#### Source texts of formatted documents:

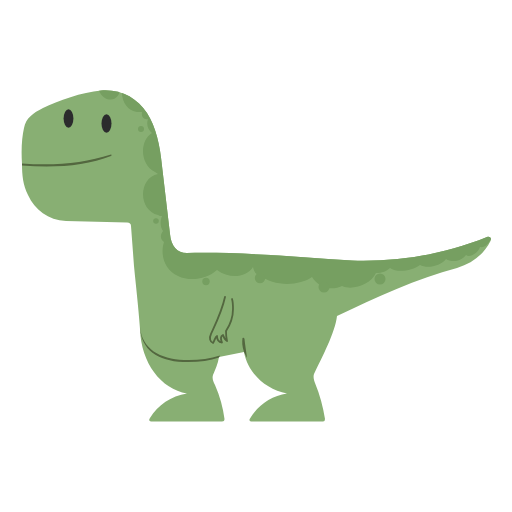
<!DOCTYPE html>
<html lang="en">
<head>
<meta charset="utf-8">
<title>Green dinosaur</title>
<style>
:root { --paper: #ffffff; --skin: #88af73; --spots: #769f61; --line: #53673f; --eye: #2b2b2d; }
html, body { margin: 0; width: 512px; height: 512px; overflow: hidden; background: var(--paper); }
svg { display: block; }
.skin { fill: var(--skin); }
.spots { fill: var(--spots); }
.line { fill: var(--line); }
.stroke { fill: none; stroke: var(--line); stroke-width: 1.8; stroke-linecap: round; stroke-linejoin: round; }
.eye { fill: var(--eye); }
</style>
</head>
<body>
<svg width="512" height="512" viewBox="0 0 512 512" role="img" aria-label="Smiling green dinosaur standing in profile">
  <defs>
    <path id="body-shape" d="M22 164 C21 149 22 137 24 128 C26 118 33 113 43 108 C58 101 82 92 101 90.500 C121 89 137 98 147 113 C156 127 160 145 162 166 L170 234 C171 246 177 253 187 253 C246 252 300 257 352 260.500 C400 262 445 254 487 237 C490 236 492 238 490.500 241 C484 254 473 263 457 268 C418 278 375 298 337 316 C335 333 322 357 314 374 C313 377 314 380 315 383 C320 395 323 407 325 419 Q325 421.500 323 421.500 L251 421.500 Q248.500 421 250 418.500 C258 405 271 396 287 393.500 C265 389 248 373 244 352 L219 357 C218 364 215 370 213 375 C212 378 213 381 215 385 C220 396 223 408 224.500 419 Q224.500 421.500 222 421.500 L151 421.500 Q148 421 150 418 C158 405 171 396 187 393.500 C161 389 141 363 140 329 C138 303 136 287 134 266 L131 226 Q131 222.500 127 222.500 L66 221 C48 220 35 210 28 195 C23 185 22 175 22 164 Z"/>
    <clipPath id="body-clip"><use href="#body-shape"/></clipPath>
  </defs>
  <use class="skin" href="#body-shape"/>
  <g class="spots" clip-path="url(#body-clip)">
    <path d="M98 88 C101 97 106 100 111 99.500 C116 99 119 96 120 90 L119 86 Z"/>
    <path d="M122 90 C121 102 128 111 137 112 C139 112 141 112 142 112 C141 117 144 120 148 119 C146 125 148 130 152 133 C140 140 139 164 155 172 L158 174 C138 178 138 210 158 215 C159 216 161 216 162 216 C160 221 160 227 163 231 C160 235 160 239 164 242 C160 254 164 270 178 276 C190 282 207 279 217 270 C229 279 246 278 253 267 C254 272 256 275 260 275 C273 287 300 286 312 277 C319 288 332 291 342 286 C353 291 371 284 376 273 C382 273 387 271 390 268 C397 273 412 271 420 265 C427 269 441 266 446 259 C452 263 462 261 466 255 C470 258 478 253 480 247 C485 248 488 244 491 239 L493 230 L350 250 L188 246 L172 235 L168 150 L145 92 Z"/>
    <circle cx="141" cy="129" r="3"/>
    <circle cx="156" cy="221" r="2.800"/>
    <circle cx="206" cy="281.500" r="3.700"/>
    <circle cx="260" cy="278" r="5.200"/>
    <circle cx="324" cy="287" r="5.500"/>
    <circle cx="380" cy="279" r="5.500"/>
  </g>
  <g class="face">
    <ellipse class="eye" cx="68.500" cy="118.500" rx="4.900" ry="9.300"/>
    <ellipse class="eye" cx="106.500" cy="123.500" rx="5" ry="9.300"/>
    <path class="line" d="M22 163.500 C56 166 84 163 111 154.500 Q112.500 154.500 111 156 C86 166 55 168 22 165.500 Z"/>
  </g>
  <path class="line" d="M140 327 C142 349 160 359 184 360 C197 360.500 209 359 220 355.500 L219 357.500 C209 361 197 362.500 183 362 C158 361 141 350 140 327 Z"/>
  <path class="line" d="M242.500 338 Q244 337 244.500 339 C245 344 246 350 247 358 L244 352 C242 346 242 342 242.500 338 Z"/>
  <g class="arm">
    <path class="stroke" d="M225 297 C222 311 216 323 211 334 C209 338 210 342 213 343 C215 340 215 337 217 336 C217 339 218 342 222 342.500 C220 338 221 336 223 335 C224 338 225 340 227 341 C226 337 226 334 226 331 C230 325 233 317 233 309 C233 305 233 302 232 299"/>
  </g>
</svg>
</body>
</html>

#### What you should do:
Retype the records verbatim, excluding each image they hold.

#### Solution:
<!DOCTYPE html>
<html lang="en">
<head>
<meta charset="utf-8">
<title>Green dinosaur</title>
<style>
:root { --paper: #ffffff; --skin: #88af73; --spots: #769f61; --line: #53673f; --eye: #2b2b2d; }
html, body { margin: 0; width: 512px; height: 512px; overflow: hidden; background: var(--paper); }
svg { display: block; }
.skin { fill: var(--skin); }
.spots { fill: var(--spots); }
.line { fill: var(--line); }
.stroke { fill: none; stroke: var(--line); stroke-width: 1.8; stroke-linecap: round; stroke-linejoin: round; }
.eye { fill: var(--eye); }
</style>
</head>
<body>
<svg width="512" height="512" viewBox="0 0 512 512" role="img" aria-label="Smiling green dinosaur standing in profile">
  <defs>
    <path id="body-shape" d="M22 164 C21 149 22 137 24 128 C26 118 33 113 43 108 C58 101 82 92 101 90.500 C121 89 137 98 147 113 C156 127 160 145 162 166 L170 234 C171 246 177 253 187 253 C246 252 300 257 352 260.500 C400 262 445 254 487 237 C490 236 492 238 490.500 241 C484 254 473 263 457 268 C418 278 375 298 337 316 C335 333 322 357 314 374 C313 377 314 380 315 383 C320 395 323 407 325 419 Q325 421.500 323 421.500 L251 421.500 Q248.500 421 250 418.500 C258 405 271 396 287 393.500 C265 389 248 373 244 352 L219 357 C218 364 215 370 213 375 C212 378 213 381 215 385 C220 396 223 408 224.500 419 Q224.500 421.500 222 421.500 L151 421.500 Q148 421 150 418 C158 405 171 396 187 393.500 C161 389 141 363 140 329 C138 303 136 287 134 266 L131 226 Q131 222.500 127 222.500 L66 221 C48 220 35 210 28 195 C23 185 22 175 22 164 Z"/>
    <clipPath id="body-clip"><use href="#body-shape"/></clipPath>
  </defs>
  <use class="skin" href="#body-shape"/>
  <g class="spots" clip-path="url(#body-clip)">
    <path d="M98 88 C101 97 106 100 111 99.500 C116 99 119 96 120 90 L119 86 Z"/>
    <path d="M122 90 C121 102 128 111 137 112 C139 112 141 112 142 112 C141 117 144 120 148 119 C146 125 148 130 152 133 C140 140 139 164 155 172 L158 174 C138 178 138 210 158 215 C159 216 161 216 162 216 C160 221 160 227 163 231 C160 235 160 239 164 242 C160 254 164 270 178 276 C190 282 207 279 217 270 C229 279 246 278 253 267 C254 272 256 275 260 275 C273 287 300 286 312 277 C319 288 332 291 342 286 C353 291 371 284 376 273 C382 273 387 271 390 268 C397 273 412 271 420 265 C427 269 441 266 446 259 C452 263 462 261 466 255 C470 258 478 253 480 247 C485 248 488 244 491 239 L493 230 L350 250 L188 246 L172 235 L168 150 L145 92 Z"/>
    <circle cx="141" cy="129" r="3"/>
    <circle cx="156" cy="221" r="2.800"/>
    <circle cx="206" cy="281.500" r="3.700"/>
    <circle cx="260" cy="278" r="5.200"/>
    <circle cx="324" cy="287" r="5.500"/>
    <circle cx="380" cy="279" r="5.500"/>
  </g>
  <g class="face">
    <ellipse class="eye" cx="68.500" cy="118.500" rx="4.900" ry="9.300"/>
    <ellipse class="eye" cx="106.500" cy="123.500" rx="5" ry="9.300"/>
    <path class="line" d="M22 163.500 C56 166 84 163 111 154.500 Q112.500 154.500 111 156 C86 166 55 168 22 165.500 Z"/>
  </g>
  <path class="line" d="M140 327 C142 349 160 359 184 360 C197 360.500 209 359 220 355.500 L219 357.500 C209 361 197 362.500 183 362 C158 361 141 350 140 327 Z"/>
  <path class="line" d="M242.500 338 Q244 337 244.500 339 C245 344 246 350 247 358 L244 352 C242 346 242 342 242.500 338 Z"/>
  <g class="arm">
    <path class="stroke" d="M225 297 C222 311 216 323 211 334 C209 338 210 342 213 343 C215 340 215 337 217 336 C217 339 218 342 222 342.500 C220 338 221 336 223 335 C224 338 225 340 227 341 C226 337 226 334 226 331 C230 325 233 317 233 309 C233 305 233 302 232 299"/>
  </g>
</svg>
</body>
</html>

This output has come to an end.